### Task
In the entries below, find each line bearing the string "field" and copy it.

======== Material shown ========

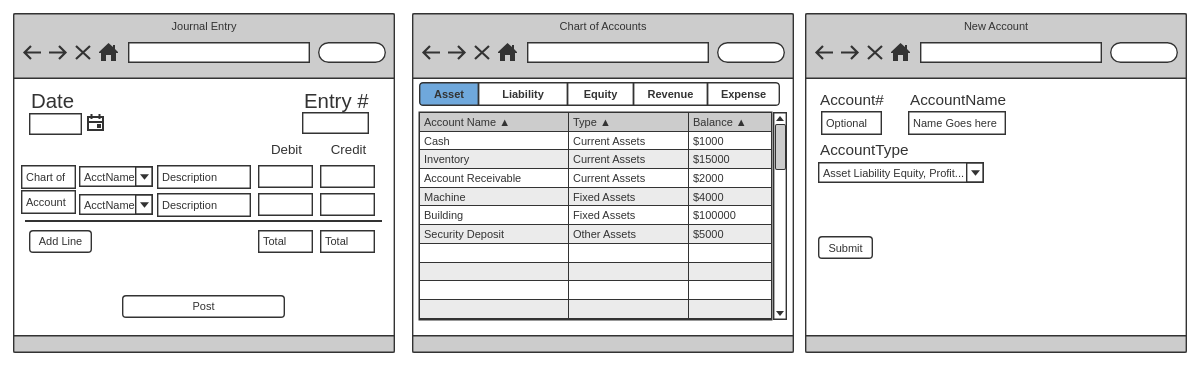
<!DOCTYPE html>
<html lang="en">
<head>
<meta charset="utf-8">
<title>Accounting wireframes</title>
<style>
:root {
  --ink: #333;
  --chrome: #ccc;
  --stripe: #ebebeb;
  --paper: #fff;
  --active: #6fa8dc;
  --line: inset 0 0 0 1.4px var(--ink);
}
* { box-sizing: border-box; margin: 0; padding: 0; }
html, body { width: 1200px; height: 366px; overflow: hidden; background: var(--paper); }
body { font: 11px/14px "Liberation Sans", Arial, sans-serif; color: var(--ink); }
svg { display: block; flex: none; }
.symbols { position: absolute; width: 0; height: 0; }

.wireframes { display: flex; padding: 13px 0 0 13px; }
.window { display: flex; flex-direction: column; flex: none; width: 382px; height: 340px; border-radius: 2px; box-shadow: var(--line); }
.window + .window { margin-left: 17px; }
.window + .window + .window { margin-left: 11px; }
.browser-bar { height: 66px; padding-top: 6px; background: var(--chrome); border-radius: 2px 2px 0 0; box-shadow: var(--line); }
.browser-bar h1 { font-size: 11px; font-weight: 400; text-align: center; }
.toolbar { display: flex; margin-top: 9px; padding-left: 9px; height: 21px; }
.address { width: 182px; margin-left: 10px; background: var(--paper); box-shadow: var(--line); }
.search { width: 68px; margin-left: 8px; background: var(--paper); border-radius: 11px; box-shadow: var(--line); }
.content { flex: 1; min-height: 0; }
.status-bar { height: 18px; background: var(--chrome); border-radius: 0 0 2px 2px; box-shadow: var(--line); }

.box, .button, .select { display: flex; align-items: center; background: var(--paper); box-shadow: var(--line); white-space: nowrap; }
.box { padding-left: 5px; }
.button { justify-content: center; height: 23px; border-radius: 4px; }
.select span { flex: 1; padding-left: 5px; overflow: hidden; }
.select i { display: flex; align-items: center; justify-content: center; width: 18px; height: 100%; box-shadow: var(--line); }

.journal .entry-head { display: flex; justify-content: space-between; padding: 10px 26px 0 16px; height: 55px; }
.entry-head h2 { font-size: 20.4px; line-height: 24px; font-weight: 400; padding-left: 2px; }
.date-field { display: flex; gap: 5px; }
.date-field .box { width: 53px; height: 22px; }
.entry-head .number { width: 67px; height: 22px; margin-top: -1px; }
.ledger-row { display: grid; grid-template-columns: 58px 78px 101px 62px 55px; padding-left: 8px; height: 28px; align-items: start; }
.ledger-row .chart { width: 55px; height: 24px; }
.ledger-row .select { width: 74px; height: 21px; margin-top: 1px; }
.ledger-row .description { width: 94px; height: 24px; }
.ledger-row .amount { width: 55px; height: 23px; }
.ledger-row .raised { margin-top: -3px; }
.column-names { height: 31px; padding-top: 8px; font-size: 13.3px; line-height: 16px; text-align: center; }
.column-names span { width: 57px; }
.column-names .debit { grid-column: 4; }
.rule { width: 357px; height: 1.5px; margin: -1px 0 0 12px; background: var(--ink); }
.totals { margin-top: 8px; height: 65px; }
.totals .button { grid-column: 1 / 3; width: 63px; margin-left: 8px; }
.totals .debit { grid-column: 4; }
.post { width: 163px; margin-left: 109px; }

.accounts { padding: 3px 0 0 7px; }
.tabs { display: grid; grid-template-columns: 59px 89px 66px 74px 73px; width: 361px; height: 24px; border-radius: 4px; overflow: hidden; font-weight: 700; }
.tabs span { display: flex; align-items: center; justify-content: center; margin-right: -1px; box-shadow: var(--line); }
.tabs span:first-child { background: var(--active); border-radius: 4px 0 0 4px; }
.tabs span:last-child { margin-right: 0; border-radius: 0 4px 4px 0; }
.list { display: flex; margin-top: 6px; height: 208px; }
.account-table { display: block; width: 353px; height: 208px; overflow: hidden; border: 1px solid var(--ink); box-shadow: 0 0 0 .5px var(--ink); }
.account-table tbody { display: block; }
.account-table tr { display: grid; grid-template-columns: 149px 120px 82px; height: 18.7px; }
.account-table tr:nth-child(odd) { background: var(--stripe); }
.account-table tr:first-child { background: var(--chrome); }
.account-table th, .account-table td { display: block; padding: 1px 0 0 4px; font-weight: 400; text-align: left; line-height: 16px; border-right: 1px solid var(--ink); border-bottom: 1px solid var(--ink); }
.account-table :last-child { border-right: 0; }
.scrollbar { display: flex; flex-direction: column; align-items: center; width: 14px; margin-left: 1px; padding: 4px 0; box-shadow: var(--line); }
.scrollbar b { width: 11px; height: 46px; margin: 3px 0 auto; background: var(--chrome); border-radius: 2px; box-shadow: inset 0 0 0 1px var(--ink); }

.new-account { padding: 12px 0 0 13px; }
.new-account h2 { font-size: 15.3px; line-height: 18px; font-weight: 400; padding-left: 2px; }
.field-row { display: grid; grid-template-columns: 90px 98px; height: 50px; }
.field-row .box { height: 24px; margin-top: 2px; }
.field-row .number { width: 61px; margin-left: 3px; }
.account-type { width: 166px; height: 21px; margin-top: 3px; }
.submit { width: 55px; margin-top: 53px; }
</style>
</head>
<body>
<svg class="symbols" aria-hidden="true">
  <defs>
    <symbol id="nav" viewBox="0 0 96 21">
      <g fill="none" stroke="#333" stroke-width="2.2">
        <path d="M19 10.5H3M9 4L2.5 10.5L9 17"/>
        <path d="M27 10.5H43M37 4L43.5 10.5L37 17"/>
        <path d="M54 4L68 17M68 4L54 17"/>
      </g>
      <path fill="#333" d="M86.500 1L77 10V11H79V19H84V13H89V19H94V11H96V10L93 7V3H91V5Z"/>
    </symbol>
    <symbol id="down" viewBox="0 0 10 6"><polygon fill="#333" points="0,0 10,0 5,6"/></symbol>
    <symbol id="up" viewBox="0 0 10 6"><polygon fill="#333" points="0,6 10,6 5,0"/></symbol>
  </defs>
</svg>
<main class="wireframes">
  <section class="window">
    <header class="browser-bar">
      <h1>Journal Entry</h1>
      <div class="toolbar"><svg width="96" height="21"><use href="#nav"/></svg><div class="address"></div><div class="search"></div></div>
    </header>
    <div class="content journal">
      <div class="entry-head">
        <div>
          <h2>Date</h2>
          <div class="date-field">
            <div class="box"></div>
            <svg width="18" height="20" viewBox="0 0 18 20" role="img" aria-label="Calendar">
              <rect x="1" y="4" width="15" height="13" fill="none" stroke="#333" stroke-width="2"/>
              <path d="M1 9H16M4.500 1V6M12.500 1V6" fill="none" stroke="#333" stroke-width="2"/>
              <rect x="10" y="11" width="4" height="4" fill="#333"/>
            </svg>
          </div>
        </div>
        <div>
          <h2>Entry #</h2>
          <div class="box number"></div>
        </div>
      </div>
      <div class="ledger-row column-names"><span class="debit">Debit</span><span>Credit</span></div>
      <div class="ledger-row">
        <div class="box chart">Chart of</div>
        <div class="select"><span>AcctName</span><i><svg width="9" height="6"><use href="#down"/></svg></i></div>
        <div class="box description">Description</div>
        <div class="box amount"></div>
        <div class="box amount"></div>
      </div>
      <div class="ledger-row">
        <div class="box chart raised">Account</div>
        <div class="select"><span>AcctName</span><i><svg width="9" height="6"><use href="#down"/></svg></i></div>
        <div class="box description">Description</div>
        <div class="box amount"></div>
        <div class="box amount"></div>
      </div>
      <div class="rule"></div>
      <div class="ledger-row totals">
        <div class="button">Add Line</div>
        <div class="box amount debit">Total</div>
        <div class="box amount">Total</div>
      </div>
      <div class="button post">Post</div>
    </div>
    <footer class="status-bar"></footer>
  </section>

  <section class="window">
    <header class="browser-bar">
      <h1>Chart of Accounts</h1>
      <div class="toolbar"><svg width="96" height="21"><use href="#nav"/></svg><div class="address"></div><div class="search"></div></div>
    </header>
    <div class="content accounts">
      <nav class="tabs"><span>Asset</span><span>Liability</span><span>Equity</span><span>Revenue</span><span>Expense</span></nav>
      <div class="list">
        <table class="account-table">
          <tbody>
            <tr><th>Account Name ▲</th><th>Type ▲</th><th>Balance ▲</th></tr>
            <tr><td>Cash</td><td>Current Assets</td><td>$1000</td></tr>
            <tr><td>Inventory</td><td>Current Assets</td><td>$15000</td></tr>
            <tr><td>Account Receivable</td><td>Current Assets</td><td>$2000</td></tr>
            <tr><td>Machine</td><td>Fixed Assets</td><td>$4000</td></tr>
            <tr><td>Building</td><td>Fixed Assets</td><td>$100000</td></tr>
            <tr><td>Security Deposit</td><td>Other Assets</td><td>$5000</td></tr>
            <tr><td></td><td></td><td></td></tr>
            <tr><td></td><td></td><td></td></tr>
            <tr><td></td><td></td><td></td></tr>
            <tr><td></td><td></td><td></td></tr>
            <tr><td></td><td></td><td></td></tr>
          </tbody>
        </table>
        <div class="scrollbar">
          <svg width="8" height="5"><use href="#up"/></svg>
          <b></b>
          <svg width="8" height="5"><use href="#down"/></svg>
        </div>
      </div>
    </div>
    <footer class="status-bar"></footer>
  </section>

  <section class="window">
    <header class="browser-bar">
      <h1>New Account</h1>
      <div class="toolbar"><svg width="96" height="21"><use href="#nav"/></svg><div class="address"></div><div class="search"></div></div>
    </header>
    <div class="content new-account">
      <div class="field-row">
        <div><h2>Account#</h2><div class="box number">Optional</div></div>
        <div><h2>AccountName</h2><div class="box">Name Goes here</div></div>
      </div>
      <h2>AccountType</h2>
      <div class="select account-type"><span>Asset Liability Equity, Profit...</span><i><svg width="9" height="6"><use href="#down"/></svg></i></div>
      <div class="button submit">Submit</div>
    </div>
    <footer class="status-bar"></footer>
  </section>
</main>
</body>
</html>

========
======== Material shown ========

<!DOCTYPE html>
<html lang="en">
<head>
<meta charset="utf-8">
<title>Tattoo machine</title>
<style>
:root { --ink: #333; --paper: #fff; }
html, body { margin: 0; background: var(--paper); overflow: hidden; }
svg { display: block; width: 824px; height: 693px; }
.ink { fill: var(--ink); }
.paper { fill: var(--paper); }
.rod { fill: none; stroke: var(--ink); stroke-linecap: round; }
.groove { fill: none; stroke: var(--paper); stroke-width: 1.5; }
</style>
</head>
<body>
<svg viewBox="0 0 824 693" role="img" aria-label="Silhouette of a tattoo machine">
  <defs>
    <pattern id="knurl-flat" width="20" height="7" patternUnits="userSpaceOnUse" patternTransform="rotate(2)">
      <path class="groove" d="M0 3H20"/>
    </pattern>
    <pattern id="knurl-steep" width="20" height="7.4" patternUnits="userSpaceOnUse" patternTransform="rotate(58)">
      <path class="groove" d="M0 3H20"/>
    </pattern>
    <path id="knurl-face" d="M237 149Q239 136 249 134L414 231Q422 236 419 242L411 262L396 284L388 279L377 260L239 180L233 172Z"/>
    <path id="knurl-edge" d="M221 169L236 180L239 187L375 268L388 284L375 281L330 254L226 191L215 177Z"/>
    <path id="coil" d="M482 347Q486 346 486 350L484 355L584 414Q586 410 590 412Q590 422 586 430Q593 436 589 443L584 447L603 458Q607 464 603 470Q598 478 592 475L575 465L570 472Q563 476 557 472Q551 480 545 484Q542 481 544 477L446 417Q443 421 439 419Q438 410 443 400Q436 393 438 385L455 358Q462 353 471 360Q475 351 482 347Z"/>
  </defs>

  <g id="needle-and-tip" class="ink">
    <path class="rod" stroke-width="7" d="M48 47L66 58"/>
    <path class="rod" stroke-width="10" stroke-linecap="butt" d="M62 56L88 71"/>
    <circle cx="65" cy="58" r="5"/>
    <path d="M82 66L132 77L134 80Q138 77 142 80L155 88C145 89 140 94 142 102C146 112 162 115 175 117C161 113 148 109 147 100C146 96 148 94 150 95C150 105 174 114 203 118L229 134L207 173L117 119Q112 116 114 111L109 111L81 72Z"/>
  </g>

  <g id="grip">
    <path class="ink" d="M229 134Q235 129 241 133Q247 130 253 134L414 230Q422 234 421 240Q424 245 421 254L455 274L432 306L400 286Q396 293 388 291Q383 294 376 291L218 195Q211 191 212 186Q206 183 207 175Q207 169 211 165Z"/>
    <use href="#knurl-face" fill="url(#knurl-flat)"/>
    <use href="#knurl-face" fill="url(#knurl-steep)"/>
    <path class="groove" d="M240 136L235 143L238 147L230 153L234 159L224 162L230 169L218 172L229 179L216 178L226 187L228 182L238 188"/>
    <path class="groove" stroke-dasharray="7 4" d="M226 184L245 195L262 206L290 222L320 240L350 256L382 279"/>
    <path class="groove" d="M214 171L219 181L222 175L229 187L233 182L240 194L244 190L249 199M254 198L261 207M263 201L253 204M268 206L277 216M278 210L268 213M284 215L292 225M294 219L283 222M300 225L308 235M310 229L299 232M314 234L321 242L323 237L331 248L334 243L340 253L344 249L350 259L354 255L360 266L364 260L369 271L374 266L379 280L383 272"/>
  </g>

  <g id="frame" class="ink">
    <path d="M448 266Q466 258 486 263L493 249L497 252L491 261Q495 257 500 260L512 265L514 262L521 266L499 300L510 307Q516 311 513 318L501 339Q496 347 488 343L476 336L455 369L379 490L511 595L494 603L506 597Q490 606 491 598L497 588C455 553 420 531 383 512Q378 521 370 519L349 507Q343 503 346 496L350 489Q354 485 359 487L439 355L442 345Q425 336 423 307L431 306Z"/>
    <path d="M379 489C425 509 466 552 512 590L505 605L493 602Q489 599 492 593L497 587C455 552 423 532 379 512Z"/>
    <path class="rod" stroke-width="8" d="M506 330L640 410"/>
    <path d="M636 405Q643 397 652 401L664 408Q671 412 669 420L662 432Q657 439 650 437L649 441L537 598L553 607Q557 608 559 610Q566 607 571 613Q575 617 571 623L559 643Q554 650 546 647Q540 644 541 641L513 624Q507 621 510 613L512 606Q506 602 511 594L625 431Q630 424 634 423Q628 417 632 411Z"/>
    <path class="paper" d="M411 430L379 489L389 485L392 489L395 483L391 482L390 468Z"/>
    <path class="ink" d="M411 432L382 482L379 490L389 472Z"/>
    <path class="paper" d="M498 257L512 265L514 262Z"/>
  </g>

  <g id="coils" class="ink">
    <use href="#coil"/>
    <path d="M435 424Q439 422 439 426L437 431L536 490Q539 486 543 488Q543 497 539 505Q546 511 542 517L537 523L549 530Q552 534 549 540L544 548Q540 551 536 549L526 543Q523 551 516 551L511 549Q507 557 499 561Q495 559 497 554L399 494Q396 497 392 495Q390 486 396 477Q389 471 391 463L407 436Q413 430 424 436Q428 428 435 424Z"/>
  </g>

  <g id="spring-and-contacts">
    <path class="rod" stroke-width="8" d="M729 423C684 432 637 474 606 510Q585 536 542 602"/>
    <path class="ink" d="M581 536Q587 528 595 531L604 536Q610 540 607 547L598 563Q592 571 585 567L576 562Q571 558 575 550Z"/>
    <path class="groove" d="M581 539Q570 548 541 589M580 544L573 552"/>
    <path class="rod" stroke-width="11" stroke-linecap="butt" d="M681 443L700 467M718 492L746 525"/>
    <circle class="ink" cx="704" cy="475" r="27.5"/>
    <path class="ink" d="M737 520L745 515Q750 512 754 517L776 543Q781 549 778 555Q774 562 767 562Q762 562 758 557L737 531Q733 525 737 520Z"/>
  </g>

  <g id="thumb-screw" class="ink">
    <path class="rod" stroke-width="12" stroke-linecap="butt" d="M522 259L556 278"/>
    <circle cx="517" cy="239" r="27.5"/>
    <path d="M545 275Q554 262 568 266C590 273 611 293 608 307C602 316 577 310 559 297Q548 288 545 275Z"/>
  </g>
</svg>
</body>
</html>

========

### Solved problem
.date-field { display: flex; gap: 5px; }
.date-field .box { width: 53px; height: 22px; }
.field-row { display: grid; grid-template-columns: 90px 98px; height: 50px; }
.field-row .box { height: 24px; margin-top: 2px; }
.field-row .number { width: 61px; margin-left: 3px; }
          <div class="date-field">
      <div class="field-row">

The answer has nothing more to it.